As I have matured over the years as an artist and creative person I have also developed an interest in the psyche as it colligates to this creative process. My introduction as a young college student to the work of C.G. Jung as I perused the book Man and His Symbols would begin a life-long interest in the psyche and it’s connection with what I conjectured in my finals paper for the Union Institute and University as the Artist Archetype. I look back on it as a blessing now that I was unable to finish college as a youth. Circumstance made me delay this until I was in my sixties after many years of independent study. I had time to formulate my thoughts. Even now I do not have a grasp on all of this, but now I understand I must continue to ask the right questions of the oracle!
Unable to articulate thoughts about “making things” as a young girl was a frustration for me, but encouragement by my very bright Mother to use my mind and learn constantly as she did, herself, gave me a rich background for the hours I spent lost in right-brain, creative activities. Something was always churning away as the left-brain impatiently paced in the background while my youthful ego pushed it aside and commenced my “work” as a young “artist”. My Mother's hunger for knowledge was not totally satisfied with her stenographer's degree from Barns Business School in Denver. She also never pursued her budding career as an accompanist in her Father's dance band. I'm sure keeping me occupied in creating, learning and loving music was greatly influenced by her even though it was never articulated except through acceptance.
My father with only a sixth grade education taught himself to read and write, to survey and prospect in the mountains where we lived, to weld, blacksmith and just about anything else he wanted to learn. I found among his things a set of correspondence course booklets on a wide spectrum of knowledge. I could imagine his excitement as he unwrapped each edition. His creative mind could grasp how things worked and he could invent just about any tool he needed. He was a master welder and could always find work even when others struggled.
So with this background I have understood why my questions were as they were and why I had to create almost constantly. This “Artist Archetype” was alive in my from the very beginning and fortunately encouraged by my unique environment and parents. I had a wonderful childhood even though in material things we lived from paycheck to paycheck, as so many did then.

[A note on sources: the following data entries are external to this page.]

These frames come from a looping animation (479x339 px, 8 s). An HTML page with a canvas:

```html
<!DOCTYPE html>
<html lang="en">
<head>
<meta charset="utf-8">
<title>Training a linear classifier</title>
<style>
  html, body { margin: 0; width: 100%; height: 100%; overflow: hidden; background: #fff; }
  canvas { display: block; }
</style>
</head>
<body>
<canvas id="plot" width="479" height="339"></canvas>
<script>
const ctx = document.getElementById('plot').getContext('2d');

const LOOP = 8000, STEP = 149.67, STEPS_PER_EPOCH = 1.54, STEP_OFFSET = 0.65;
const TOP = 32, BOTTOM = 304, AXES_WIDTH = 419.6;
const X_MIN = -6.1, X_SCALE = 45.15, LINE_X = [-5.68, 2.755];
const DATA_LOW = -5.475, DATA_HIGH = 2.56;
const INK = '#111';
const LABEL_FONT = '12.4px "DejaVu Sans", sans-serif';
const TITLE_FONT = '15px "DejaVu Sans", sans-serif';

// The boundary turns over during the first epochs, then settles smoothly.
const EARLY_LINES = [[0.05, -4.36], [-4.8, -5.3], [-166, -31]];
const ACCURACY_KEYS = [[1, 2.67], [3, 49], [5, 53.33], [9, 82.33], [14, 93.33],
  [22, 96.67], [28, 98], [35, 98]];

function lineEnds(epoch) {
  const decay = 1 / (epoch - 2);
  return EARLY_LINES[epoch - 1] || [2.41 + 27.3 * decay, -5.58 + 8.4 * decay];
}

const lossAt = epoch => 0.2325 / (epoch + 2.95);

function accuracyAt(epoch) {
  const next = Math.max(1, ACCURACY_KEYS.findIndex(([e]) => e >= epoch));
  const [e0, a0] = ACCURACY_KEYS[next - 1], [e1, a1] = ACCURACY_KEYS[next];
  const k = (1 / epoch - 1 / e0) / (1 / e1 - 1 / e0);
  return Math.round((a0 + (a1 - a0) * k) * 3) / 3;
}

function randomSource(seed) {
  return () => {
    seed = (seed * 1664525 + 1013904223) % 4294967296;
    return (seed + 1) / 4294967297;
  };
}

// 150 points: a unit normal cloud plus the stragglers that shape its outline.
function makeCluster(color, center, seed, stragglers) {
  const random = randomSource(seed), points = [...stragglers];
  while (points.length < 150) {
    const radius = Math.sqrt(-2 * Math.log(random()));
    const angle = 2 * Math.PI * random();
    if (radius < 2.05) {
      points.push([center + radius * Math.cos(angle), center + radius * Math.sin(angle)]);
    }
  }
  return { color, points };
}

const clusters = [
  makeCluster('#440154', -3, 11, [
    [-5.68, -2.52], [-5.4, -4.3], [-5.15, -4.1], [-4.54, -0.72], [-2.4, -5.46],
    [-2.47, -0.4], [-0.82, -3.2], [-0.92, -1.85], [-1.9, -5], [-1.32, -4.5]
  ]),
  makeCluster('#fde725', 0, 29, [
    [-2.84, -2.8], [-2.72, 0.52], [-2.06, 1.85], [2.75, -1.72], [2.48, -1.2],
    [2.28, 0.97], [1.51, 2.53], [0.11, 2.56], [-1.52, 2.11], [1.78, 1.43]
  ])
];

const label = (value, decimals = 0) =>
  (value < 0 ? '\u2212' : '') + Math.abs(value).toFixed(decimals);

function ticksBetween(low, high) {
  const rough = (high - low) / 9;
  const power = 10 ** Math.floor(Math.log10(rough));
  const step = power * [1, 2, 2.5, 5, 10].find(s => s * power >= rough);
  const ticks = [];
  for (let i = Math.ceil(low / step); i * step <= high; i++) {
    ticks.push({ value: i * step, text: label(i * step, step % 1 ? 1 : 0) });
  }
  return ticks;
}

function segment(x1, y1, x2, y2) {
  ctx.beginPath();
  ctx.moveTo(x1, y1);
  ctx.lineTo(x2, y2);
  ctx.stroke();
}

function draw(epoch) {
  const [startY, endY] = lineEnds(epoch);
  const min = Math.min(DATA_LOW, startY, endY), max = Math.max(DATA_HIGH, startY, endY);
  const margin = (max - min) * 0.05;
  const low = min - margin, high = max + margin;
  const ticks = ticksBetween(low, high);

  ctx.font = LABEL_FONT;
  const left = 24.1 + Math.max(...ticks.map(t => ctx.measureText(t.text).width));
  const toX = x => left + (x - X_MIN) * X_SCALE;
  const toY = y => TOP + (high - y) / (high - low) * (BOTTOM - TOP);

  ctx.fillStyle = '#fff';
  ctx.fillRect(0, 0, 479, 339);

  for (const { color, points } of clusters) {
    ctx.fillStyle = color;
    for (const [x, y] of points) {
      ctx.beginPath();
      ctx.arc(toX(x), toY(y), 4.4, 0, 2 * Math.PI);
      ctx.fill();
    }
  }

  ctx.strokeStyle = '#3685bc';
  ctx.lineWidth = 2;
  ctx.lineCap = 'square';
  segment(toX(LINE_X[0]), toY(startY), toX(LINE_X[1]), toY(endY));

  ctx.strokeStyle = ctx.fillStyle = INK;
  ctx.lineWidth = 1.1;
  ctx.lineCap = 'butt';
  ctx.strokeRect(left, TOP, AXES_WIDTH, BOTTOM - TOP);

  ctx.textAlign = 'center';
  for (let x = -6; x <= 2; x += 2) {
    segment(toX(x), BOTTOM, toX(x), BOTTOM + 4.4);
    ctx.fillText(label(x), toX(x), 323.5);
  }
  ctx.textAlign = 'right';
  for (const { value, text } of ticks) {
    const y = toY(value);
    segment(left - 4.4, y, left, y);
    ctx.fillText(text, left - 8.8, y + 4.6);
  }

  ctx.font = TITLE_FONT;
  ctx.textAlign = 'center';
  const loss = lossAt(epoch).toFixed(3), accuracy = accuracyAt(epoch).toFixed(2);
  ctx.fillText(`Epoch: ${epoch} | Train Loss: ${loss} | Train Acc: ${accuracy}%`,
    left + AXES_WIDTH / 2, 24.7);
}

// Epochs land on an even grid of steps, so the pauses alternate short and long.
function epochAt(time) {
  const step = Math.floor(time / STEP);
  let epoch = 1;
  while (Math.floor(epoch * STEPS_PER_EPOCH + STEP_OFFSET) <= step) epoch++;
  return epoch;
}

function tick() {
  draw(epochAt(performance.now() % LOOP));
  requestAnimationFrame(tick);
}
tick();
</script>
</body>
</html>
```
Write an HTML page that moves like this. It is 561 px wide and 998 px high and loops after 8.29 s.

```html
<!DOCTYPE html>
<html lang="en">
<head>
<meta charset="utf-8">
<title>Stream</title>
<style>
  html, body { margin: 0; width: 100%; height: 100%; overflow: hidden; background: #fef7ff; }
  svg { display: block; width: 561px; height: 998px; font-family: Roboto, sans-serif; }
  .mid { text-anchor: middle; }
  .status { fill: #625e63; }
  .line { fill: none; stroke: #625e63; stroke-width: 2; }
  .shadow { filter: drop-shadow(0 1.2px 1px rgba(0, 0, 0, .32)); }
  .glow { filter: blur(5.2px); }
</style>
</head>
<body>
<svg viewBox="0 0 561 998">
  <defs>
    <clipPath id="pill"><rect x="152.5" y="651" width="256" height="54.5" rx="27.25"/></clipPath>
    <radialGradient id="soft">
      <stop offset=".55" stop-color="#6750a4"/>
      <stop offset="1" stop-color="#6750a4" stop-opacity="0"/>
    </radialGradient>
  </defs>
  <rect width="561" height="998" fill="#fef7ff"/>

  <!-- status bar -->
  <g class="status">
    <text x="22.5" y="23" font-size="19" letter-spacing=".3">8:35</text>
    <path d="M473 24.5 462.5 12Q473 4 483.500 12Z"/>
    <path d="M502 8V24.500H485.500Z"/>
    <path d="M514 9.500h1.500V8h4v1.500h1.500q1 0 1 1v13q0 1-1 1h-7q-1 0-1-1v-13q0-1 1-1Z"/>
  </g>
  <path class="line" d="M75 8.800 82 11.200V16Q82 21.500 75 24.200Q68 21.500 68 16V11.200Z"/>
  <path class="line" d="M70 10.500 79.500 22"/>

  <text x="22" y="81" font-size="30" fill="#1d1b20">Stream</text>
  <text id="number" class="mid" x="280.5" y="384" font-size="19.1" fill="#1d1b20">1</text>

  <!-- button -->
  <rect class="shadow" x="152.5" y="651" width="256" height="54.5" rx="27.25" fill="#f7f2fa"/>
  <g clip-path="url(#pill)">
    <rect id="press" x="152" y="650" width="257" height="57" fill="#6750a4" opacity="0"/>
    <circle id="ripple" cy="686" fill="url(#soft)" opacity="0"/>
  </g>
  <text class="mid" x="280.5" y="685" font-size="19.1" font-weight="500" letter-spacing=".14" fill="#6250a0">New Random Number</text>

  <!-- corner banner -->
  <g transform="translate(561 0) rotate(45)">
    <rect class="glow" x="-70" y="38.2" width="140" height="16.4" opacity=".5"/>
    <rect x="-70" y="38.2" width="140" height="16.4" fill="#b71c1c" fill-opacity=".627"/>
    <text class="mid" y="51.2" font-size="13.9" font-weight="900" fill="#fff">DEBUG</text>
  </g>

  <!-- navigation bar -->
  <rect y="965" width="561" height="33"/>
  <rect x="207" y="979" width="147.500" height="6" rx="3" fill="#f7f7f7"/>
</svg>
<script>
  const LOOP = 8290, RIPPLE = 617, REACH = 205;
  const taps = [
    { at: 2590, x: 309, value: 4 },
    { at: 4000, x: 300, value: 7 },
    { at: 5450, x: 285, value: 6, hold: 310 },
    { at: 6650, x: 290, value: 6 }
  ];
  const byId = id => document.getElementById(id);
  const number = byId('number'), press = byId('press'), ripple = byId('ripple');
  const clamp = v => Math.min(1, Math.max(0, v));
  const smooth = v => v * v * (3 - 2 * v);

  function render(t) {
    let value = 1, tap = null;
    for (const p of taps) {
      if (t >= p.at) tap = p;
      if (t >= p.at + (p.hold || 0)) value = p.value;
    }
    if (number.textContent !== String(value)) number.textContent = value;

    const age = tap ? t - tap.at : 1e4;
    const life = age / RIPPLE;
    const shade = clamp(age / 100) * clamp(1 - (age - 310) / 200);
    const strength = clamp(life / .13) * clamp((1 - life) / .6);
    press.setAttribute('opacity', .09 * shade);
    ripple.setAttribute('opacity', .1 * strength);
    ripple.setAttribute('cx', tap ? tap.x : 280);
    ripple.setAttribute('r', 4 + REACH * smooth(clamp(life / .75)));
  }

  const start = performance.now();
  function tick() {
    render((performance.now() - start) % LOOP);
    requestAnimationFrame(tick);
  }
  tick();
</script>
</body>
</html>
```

And so, with this in mind, I am learning to articulate that which I think and hope I can offer as my personal view of this life as an artist.